Find all the lines in the entries below that hold the word "leftSide" and copy them.

* * * * *

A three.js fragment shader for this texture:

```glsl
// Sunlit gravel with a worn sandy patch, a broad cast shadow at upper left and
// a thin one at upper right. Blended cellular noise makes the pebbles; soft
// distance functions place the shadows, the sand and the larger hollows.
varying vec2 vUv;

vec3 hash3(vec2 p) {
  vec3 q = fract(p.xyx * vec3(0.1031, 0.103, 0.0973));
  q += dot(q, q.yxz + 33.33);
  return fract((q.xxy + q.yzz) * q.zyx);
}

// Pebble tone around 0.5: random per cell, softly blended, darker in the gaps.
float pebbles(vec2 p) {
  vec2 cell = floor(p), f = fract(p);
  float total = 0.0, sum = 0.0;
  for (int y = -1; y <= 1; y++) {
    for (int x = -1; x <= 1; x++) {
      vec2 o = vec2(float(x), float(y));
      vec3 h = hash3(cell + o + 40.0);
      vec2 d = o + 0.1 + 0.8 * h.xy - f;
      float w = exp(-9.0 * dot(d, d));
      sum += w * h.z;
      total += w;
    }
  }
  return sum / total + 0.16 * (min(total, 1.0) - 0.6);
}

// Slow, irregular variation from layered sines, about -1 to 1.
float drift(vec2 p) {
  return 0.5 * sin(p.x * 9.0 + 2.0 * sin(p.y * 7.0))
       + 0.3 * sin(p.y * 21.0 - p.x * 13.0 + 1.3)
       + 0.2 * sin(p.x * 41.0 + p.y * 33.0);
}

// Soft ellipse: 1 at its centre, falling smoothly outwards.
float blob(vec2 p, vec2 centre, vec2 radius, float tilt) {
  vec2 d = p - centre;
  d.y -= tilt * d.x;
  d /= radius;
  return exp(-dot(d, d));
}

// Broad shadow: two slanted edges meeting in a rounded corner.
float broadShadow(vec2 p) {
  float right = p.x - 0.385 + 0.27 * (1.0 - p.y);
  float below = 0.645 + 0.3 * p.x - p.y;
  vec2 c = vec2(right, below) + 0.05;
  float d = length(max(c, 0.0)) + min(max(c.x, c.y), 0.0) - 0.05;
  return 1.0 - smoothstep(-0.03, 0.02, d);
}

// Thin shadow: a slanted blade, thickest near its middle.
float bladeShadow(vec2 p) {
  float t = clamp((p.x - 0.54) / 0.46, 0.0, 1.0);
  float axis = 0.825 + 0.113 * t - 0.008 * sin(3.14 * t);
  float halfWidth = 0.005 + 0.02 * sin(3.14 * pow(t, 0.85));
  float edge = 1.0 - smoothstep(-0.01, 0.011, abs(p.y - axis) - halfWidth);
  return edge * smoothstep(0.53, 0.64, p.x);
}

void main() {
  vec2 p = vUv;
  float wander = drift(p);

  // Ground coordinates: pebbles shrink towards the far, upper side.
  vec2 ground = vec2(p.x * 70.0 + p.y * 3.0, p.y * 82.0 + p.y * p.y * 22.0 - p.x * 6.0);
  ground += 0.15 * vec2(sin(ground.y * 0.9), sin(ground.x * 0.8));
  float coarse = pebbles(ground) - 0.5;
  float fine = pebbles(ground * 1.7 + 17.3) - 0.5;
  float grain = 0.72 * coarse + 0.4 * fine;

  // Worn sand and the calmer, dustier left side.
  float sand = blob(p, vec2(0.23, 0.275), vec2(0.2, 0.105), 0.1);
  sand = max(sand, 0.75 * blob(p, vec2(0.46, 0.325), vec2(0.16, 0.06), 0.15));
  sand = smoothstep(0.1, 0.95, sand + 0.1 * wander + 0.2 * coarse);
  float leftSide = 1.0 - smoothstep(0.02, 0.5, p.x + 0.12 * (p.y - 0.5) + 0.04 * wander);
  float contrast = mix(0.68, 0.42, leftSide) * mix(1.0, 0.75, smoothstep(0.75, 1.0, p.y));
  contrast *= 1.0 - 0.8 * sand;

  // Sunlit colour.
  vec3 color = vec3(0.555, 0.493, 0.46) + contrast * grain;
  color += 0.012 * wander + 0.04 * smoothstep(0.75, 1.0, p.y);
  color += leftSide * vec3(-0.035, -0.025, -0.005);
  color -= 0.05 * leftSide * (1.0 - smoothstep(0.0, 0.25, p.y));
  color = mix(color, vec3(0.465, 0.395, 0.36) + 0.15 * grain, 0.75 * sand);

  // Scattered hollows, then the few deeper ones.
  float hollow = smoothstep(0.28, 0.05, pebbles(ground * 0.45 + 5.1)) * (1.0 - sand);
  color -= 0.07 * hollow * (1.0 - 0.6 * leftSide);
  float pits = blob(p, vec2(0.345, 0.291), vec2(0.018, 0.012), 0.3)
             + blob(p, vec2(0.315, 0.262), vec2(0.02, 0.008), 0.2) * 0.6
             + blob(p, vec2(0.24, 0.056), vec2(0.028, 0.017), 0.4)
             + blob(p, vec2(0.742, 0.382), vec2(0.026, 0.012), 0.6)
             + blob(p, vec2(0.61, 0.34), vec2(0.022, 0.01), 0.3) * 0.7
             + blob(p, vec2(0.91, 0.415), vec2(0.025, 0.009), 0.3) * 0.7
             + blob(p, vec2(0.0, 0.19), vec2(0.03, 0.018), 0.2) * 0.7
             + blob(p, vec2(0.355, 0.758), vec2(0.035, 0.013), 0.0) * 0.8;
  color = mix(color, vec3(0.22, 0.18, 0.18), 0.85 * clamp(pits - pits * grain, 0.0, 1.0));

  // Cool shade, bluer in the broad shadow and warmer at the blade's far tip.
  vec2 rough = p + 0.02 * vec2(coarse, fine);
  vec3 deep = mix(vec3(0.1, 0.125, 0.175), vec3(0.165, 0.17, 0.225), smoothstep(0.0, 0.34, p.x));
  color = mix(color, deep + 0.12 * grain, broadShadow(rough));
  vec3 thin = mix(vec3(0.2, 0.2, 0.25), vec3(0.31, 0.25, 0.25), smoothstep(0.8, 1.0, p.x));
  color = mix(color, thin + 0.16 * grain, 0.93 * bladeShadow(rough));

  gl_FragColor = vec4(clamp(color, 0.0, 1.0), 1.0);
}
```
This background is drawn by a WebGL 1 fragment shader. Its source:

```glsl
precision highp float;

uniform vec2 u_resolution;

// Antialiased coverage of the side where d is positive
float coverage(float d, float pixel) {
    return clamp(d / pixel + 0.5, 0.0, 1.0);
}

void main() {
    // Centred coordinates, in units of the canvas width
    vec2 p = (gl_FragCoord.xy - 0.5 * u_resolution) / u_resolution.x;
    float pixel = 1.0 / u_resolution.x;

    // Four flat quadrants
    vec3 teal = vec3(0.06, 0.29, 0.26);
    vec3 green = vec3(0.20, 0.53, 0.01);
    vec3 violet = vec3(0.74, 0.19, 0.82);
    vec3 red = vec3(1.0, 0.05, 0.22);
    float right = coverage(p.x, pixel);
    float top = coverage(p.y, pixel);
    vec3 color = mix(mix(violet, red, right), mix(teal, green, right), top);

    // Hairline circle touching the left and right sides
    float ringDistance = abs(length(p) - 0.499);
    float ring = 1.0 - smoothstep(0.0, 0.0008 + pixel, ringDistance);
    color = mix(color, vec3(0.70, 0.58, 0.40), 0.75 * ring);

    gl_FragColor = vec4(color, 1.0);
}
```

* * * * *

● Result below
  float leftSide = 1.0 - smoothstep(0.02, 0.5, p.x + 0.12 * (p.y - 0.5) + 0.04 * wander);
  float contrast = mix(0.68, 0.42, leftSide) * mix(1.0, 0.75, smoothstep(0.75, 1.0, p.y));
  color += leftSide * vec3(-0.035, -0.025, -0.005);
  color -= 0.05 * leftSide * (1.0 - smoothstep(0.0, 0.25, p.y));
  color -= 0.07 * hollow * (1.0 - 0.6 * leftSide);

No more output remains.